**Directions:**
Among the entries below, find every line that has "ease" and pull it out.

**Records:**

* * * *

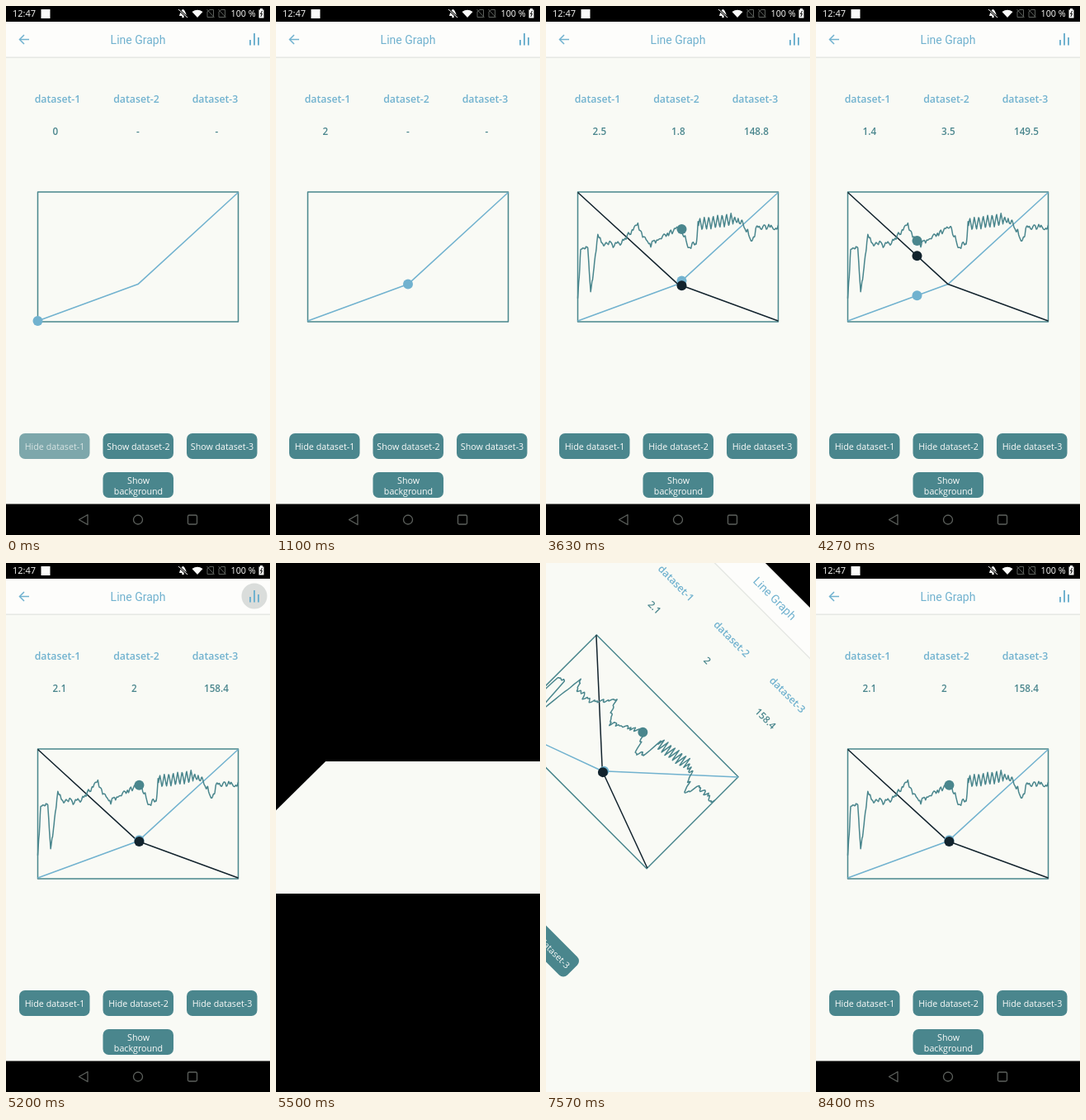
Write an HTML page with a canvas that moves like this. It is 320 px wide and 640 px high and loops after 8.43 s.

```html
<!DOCTYPE html>
<html lang="en">
<head>
<meta charset="utf-8">
<title>Line Graph</title>
<style>
html, body { margin: 0; width: 100%; height: 100%; overflow: hidden; background: #000; }
canvas { display: block; width: 320px; height: 640px; }
</style>
</head>
<body>
<canvas id="stage" width="320" height="640"></canvas>
<script>
const ctx = document.getElementById('stage').getContext('2d');
const LOOP = 8430;
const SANS = '"Open Sans", "Noto Sans", sans-serif';
const PAGE = '#f9faf5', HEAD = '#fdfdfb', BLUE = '#71b2cf', SLATE = '#4a868d',
      DARK = '#12232d', PALE = '#fcfcfa', GREY = '#5c605c';

const clamp = v => Math.max(0, Math.min(1, v));
const smooth = v => { v = clamp(v); return v * v * (3 - 2 * v); };
const span = (t, a, b) => clamp((t - a) / (b - a));
const random = n => { const v = Math.sin(n * 12.9898) * 43758.5453; return v - Math.floor(v); };

// piecewise value through [x, y] points
function through(points, x, ease = v => v) {
  const i = points.findIndex(q => x <= q[0]);
  if (i < 1) return points[i ? points.length - 1 : 0][1];
  const [x0, y0] = points[i - 1], [x1, y1] = points[i];
  return y0 + (y1 - y0) * ease((x - x0) / (x1 - x0));
}

// share of the chart width under the finger
const DRAG = [[430, 0], [870, .5], [1730, .5], [2100, .294], [3470, .294],
  [3860, .9], [4230, .34], [4600, .506]];
const WIDE_DRAG = [[6070, 0], [6470, .822], [6830, .965]];

// share of the chart width, share of its height from the top
const TREND = [[0, .84], [.015, .44], [.05, .43], [.065, .78], [.1, .33], [.13, .41],
  [.2, .4], [.3, .26], [.355, .42], [.515, .27], [.55, .415], [.59, .41],
  [.6, .25], [.77, .21], [.82, .23], [.87, .37], [.9, .26], [1, .28]];
const trend = p => through(TREND, p);

function pulse(p) {
  const saw = Math.abs((p * 45 + .1) % 1 * 2 - 1) - .5;
  if (p > .6 && p < .775) return trend(p) + saw * .1;
  if (p < .1) return trend(p) + (random(Math.floor(p * 180)) - .5) * .03;
  const n = p * 170, i = Math.floor(n);
  const noise = random(i) + (random(i + 1) - random(i)) * (n - i) - .5;
  return trend(p) + noise * .055;
}

const rise = p => p < .5 ? 4 * p : 2 + 10 * (p - .5);
const SETS = [
  { color: BLUE, at: p => 1 - rise(p) / 7, value: rise, tap: -200, left: 56.5 },
  { color: DARK, at: p => 1 - rise(1 - p) / 7, value: p => rise(1 - p), tap: 1100, left: 152 },
  { color: SLATE, at: pulse, value: p => 158.4 - 70 * (trend(p) - trend(.506)), tap: 2970, left: 240 }
];
const TAP = 240;
const shown = (s, t) => t >= s.tap + TAP / 2;

function rect(x, y, w, h, color) {
  ctx.fillStyle = color;
  ctx.fillRect(x, y, w, h);
}
function disc(x, y, r, color) {
  ctx.fillStyle = color;
  ctx.beginPath();
  ctx.arc(x, y, r, 0, 7);
  ctx.fill();
}
function path(points, color, width, close) {
  ctx.beginPath();
  points.forEach(([x, y]) => ctx.lineTo(x, y));
  if (close) ctx.closePath();
  ctx.strokeStyle = color;
  ctx.lineWidth = width;
  ctx.stroke();
}
function text(str, x, y, font, color, align = 'center') {
  ctx.font = font;
  ctx.fillStyle = color;
  ctx.textAlign = align;
  ctx.fillText(str, x, y);
}

function statusBar(width) {
  text('12:47', 8, 13, '11px ' + SANS, PALE, 'left');
  rect(42.5, 4, 11, 11, PALE);
  ctx.save();
  ctx.translate(width - 320, 0);
  ctx.fillStyle = PALE;
  ctx.beginPath();
  ctx.moveTo(210, 12);
  ctx.quadraticCurveTo(214.5, -4, 219, 12);
  ctx.moveTo(232, 14);
  ctx.lineTo(225.5, 7);
  ctx.quadraticCurveTo(232, 2.5, 238.5, 7);
  ctx.fill();
  disc(214.5, 13, 1.3, PALE);
  path([[209, 4], [220, 14]], '#000', 2.4);
  path([[209, 4], [220, 14]], PALE, 1);
  for (const x of [244, 258]) {
    path([[x, 13.5], [x, 7], [x + 3, 4.5], [x + 7.5, 4.5], [x + 7.5, 13.5]], GREY, 1, true);
    path([[x - .5, 4], [x + 8.5, 14]], GREY, 1);
  }
  text('100 %', 272.5, 13, '10.8px ' + SANS, PALE, 'left');
  rect(306.5, 4.5, 6, 10, PALE);
  rect(308, 3, 3, 2, PALE);
  path([[310.5, 6], [308.5, 9.5], [310.5, 9.5], [308.7, 13]], '#000', 1);
  ctx.restore();
}

function navIcon(kind, x, y) {
  if (kind === 'back') return path([[x - 5.5, y], [x + 5, y - 6], [x + 5, y + 6]], GREY, 1.3, true);
  ctx.beginPath();
  ctx.roundRect(x - 5.5, y - 5.5, 11, 11, kind === 'home' ? 5.5 : 1.5);
  ctx.strokeStyle = GREY;
  ctx.lineWidth = 1.3;
  ctx.stroke();
}

function chart(x, y, w, h, t, p, line) {
  ctx.lineJoin = 'round';
  path([[x, y], [x + w, y], [x + w, y + h], [x, y + h]], SLATE, line, true);
  const live = SETS.filter(s => shown(s, t));
  const spot = (s, q) => [x + w * q, y + .5 + (h - 1.5) * s.at(q)];
  for (const s of live) {
    const steps = s.at === pulse ? 420 : 2;
    const points = Array.from({ length: steps + 1 }, (_, i) => spot(s, i / steps));
    path(points, s.color, line);
  }
  for (const s of [live[0], live[2], live[1]])
    if (s) disc(...spot(s, p), 6, s.color);
}

function button(x, y, lines, alpha = 1) {
  ctx.save();
  ctx.globalAlpha = alpha;
  ctx.fillStyle = SLATE;
  ctx.beginPath();
  ctx.roundRect(x, y, 85.5, 31, 7);
  ctx.fill();
  lines.forEach((s, i) => {
    const base = lines.length > 1 ? 13.5 + i * 13 : 20;
    text(s, x + 43, y + base, '10.7px ' + SANS, PALE);
  });
  ctx.restore();
}

function header(t) {
  rect(0, 19, 320, 43, HEAD);
  rect(0, 61.5, 320, 1.5, '#e6e8e4');
  if (t >= 5000 && t < 5330) {
    ctx.globalAlpha = span(t, 4980, 5120);
    disc(301, 40, 6 + 9.5 * smooth(span(t, 5000, 5150)), '#dadddb');
    ctx.globalAlpha = 1;
  }
  path([[28, 40.5], [17, 40.5]], BLUE, 1.5);
  path([[22, 35], [16.5, 40.5], [22, 46]], BLUE, 1.5);
  text('Line Graph', 160, 46, '14px Roboto, sans-serif', BLUE);
  for (const [x, y] of [[296, 41], [301, 33], [306, 38]]) rect(x - 1, y, 2, 47.5 - y, BLUE);
}

function portrait(t) {
  rect(0, -400, 720, 419, '#000');
  header(t);
  const ahead = through(DRAG, t + 14, smooth);
  SETS.forEach((s, i) => {
    const on = shown(s, t), name = 'dataset-' + (i + 1), font = '600 11.7px ' + SANS;
    text(name, 62.5 + 95.5 * i, 117, '600 12.3px ' + SANS, BLUE);
    if (on) text(String(+s.value(ahead).toFixed(1)), s.left, 156, font, SLATE, 'left');
    else text('-', 64.5 + 95.5 * i, 156, font, SLATE);
    const press = Math.sin(Math.PI * span(t, s.tap, s.tap + TAP));
    button(16 + 101.5 * i, 517, [(on ? 'Hide ' : 'Show ') + name], 1 - .6 * press);
  });
  button(117.5, 564, ['Show', 'background']);
  chart(38.5, 225, 243, 157, t, through(DRAG, t, smooth), 1.5);
  statusBar(320);
  rect(0, 602.5, 320, 400, '#000');
  ['back', 'home', 'recent'].forEach((kind, i) => navIcon(kind, 94 + 66 * i, 621.5));
}

// drawn on a 640 by 320 screen
function landscape(t) {
  rect(0, -400, 640, 418, '#000');
  statusBar(602);
  if (t >= 5930) chart(26.5, 36.5, 550, 265, t, through(WIDE_DRAG, t, smooth), 1.6);
  rect(602, 0, 400, 320, '#000');
  ['recent', 'home', 'back'].forEach((kind, i) => navIcon(kind, 621, 94 + 66 * i));
}

// quarter turn about the centre that slides into place as k goes from 1 to 0
function turn(w, h, k, dir) {
  ctx.translate(w / 2 - 160 * k, h / 2 - 160 * k);
  ctx.rotate(dir * k * Math.PI / 2);
  ctx.translate(-w / 2, -h / 2);
}

function draw(t) {
  const wide = t >= 5330 && t < 7235;
  rect(0, 0, 320, 640, wide ? '#000' : PAGE);
  ctx.save();
  if (wide) {
    ctx.beginPath();
    ctx.rect(0, 240, 320, 160);
    ctx.clip();
    rect(0, 240, 320, 160, PAGE);
    ctx.translate(0, 240);
    ctx.scale(.5, .5);
    turn(640, 320, 1 - smooth(span(t, 5330, 5670)), -1);
    landscape(t);
  } else {
    if (t >= 7235) turn(320, 640, 1 - smooth(span(t, 7236, 7906)), 1);
    portrait(t);
  }
  ctx.restore();
}

function tick() {
  draw(performance.now() % LOOP);
  requestAnimationFrame(tick);
}
tick();
</script>
</body>
</html>
```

* * * *

**Response to this exercise:**
function through(points, x, ease = v => v) {
  return y0 + (y1 - y0) * ease((x - x0) / (x1 - x0));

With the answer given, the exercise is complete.